++++ EXERCISE DATA

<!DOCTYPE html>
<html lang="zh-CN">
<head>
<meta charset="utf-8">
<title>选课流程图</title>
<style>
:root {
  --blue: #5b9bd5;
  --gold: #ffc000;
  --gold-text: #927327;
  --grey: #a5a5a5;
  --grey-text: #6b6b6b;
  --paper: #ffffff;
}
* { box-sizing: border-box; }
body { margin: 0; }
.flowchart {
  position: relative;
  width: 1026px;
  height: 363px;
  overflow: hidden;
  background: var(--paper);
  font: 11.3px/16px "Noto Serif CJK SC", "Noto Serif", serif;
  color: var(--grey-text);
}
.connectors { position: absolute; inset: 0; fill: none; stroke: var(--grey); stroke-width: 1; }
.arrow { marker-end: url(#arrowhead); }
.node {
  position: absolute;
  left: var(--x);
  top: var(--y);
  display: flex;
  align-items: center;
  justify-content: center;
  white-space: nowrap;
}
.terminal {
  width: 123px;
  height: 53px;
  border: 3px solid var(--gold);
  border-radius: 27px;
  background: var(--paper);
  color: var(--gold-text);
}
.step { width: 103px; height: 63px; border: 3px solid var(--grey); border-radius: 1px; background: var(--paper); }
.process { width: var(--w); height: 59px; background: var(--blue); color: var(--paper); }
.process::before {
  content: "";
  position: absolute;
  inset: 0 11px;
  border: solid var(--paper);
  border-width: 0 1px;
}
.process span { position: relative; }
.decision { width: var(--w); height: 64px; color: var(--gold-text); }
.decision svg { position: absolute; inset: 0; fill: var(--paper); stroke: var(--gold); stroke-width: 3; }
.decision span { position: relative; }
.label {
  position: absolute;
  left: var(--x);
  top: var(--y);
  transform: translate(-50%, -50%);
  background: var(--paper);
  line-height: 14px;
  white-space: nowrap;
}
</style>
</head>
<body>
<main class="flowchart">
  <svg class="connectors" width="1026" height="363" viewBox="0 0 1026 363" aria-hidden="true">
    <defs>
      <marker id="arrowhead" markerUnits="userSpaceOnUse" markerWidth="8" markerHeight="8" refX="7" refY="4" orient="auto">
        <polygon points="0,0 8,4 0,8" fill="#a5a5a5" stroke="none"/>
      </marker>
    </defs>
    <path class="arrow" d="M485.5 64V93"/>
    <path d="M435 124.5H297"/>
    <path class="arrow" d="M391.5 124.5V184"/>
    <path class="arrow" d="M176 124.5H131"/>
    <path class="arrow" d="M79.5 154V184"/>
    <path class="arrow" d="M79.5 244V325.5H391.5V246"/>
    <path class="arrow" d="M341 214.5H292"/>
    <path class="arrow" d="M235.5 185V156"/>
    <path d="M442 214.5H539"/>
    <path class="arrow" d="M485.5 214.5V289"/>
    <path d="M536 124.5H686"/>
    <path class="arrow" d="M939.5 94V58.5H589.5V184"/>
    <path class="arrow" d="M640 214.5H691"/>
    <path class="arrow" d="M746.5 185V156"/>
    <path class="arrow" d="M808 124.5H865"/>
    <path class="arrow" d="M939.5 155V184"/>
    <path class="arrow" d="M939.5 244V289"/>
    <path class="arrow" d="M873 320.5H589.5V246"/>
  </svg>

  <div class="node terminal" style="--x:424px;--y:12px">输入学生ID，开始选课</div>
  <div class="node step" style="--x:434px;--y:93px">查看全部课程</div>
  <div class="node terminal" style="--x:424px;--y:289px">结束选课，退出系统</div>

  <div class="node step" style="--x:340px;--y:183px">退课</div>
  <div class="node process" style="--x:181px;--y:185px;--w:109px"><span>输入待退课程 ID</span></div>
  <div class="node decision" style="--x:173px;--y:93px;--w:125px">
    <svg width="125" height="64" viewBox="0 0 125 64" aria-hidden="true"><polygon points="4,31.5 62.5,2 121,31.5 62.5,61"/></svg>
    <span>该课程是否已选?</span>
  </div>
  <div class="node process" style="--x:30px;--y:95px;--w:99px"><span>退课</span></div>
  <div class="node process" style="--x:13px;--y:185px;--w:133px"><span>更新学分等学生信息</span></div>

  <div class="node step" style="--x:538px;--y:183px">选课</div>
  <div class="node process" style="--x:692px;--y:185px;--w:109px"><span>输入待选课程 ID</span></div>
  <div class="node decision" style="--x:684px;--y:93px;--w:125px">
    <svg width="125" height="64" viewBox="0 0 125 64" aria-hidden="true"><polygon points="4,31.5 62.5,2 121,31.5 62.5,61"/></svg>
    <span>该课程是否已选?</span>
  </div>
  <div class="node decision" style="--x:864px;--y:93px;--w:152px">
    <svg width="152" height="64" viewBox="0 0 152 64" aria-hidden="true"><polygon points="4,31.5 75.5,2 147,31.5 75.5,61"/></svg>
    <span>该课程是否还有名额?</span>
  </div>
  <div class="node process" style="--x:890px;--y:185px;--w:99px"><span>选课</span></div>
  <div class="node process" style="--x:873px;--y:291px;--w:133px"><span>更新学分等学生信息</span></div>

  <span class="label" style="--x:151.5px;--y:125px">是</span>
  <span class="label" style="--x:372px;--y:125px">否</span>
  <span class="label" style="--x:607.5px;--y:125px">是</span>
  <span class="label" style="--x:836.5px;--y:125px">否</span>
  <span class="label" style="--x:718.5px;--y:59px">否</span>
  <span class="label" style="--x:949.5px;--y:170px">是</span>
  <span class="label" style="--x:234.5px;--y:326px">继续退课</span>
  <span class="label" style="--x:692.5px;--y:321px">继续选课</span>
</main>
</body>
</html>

++++++++
++++ EXERCISE DATA

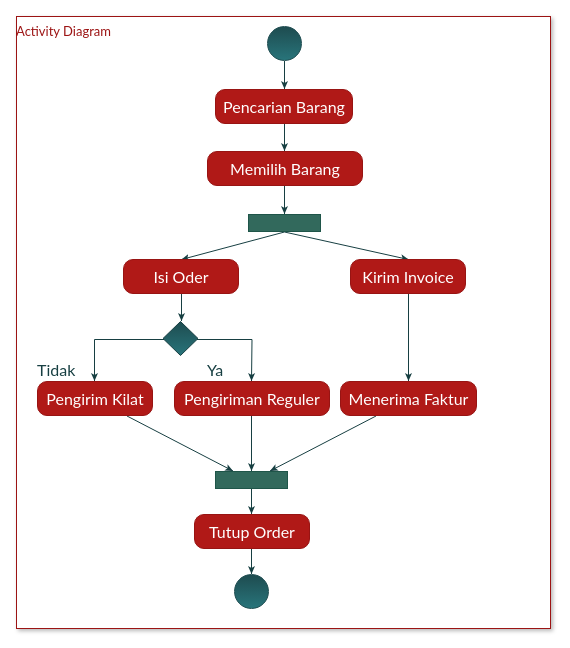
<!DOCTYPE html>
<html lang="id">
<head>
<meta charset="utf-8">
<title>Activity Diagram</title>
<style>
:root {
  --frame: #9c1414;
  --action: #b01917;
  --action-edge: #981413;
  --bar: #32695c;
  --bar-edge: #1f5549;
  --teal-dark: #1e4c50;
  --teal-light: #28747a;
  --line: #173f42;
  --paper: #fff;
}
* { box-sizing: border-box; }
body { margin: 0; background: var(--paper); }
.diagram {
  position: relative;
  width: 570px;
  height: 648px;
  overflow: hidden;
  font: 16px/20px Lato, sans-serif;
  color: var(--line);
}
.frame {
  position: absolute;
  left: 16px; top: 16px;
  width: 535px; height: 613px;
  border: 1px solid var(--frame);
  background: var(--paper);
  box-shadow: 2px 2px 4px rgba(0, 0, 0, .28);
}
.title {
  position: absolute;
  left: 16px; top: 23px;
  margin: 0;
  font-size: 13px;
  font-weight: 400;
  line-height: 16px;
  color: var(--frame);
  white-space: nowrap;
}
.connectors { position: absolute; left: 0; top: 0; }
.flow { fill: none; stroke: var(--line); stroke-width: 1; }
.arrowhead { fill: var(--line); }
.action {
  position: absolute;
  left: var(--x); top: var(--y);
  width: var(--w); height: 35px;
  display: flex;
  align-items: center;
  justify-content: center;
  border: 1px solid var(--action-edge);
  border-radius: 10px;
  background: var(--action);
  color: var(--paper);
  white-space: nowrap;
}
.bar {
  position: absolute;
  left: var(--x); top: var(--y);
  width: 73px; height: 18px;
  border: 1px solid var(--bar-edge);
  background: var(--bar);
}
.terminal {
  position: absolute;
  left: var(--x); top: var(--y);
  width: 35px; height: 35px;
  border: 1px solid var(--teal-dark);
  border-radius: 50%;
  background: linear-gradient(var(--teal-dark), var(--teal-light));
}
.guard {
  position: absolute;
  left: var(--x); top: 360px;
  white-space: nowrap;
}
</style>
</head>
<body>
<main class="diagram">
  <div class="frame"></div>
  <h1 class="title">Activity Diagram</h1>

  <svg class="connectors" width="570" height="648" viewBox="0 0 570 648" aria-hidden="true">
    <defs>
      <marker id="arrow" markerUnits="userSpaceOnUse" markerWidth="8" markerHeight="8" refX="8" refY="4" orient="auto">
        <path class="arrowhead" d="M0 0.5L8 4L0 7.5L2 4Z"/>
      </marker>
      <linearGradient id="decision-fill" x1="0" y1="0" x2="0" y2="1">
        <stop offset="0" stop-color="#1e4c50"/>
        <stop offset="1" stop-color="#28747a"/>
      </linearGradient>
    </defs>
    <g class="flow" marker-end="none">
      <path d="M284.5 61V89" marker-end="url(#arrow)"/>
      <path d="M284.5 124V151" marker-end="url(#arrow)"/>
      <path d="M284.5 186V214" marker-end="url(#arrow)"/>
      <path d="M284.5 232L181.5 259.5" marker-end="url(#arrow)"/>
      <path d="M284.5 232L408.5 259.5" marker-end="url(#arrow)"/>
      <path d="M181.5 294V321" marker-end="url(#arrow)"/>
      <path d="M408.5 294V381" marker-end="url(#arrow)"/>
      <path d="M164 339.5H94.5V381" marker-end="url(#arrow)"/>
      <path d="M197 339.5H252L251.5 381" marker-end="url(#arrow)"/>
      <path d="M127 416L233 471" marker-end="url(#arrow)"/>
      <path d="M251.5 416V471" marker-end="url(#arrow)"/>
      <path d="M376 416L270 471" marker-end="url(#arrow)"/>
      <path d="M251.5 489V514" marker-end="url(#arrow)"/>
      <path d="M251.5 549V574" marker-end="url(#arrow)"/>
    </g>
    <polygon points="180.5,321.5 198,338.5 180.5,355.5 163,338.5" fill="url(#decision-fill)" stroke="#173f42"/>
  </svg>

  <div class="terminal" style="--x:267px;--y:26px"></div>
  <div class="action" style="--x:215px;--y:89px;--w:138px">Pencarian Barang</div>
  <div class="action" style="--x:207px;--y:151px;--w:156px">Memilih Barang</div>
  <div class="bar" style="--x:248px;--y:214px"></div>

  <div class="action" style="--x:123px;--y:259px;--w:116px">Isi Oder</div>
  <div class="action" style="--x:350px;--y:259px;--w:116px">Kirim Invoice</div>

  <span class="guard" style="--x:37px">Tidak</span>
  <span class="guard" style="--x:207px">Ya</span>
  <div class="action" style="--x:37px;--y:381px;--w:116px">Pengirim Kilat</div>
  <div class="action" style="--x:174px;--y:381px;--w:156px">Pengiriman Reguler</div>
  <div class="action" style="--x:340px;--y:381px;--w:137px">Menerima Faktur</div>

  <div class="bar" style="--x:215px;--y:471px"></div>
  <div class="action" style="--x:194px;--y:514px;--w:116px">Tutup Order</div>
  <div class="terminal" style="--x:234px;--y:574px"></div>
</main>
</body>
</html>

++++++++
++++ EXERCISE DATA

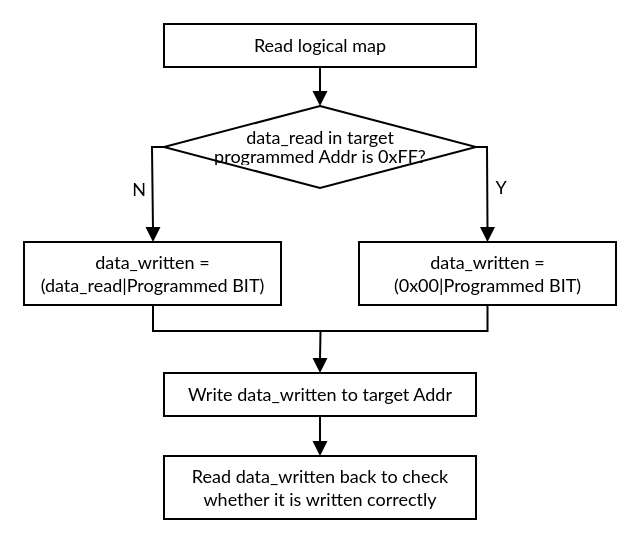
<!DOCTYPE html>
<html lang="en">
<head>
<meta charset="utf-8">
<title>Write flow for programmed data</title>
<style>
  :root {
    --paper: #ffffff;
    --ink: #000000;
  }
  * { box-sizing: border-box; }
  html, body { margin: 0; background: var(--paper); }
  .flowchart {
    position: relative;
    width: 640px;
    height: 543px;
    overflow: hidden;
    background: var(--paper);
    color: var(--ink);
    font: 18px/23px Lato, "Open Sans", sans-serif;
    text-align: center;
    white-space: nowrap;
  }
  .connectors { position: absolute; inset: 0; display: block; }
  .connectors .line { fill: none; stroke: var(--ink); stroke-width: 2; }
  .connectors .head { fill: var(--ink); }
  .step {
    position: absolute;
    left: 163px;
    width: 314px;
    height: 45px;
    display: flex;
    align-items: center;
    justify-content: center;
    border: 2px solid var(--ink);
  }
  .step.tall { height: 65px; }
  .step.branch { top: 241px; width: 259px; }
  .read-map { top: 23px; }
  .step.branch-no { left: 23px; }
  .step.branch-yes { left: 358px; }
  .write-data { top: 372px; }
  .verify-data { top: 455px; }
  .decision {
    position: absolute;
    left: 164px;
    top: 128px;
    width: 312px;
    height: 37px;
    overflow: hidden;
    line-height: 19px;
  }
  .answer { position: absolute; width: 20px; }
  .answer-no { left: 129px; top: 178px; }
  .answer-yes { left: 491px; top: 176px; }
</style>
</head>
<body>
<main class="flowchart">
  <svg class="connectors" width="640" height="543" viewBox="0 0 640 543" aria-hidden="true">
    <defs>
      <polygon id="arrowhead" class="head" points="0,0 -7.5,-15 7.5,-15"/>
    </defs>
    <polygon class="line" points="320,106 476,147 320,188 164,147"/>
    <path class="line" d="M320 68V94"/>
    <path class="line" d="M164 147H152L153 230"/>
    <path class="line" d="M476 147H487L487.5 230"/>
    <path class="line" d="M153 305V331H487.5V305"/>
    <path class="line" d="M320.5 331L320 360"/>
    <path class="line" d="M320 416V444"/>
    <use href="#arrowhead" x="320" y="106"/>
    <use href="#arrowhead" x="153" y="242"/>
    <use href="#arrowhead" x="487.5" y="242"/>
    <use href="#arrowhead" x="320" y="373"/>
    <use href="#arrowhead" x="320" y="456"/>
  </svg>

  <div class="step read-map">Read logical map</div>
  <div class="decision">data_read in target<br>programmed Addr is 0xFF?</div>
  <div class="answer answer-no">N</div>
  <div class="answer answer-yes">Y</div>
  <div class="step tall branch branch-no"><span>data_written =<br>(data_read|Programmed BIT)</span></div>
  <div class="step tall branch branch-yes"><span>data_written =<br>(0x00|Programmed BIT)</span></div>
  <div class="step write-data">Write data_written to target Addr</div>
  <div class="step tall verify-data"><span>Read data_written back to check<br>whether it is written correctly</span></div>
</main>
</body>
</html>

++++++++

WORK TO BE COMPLETED:
Looking at the material, work out the number of lines holding "radius", and write that number alone.

RESPONSE TO THE EXERCISE:
4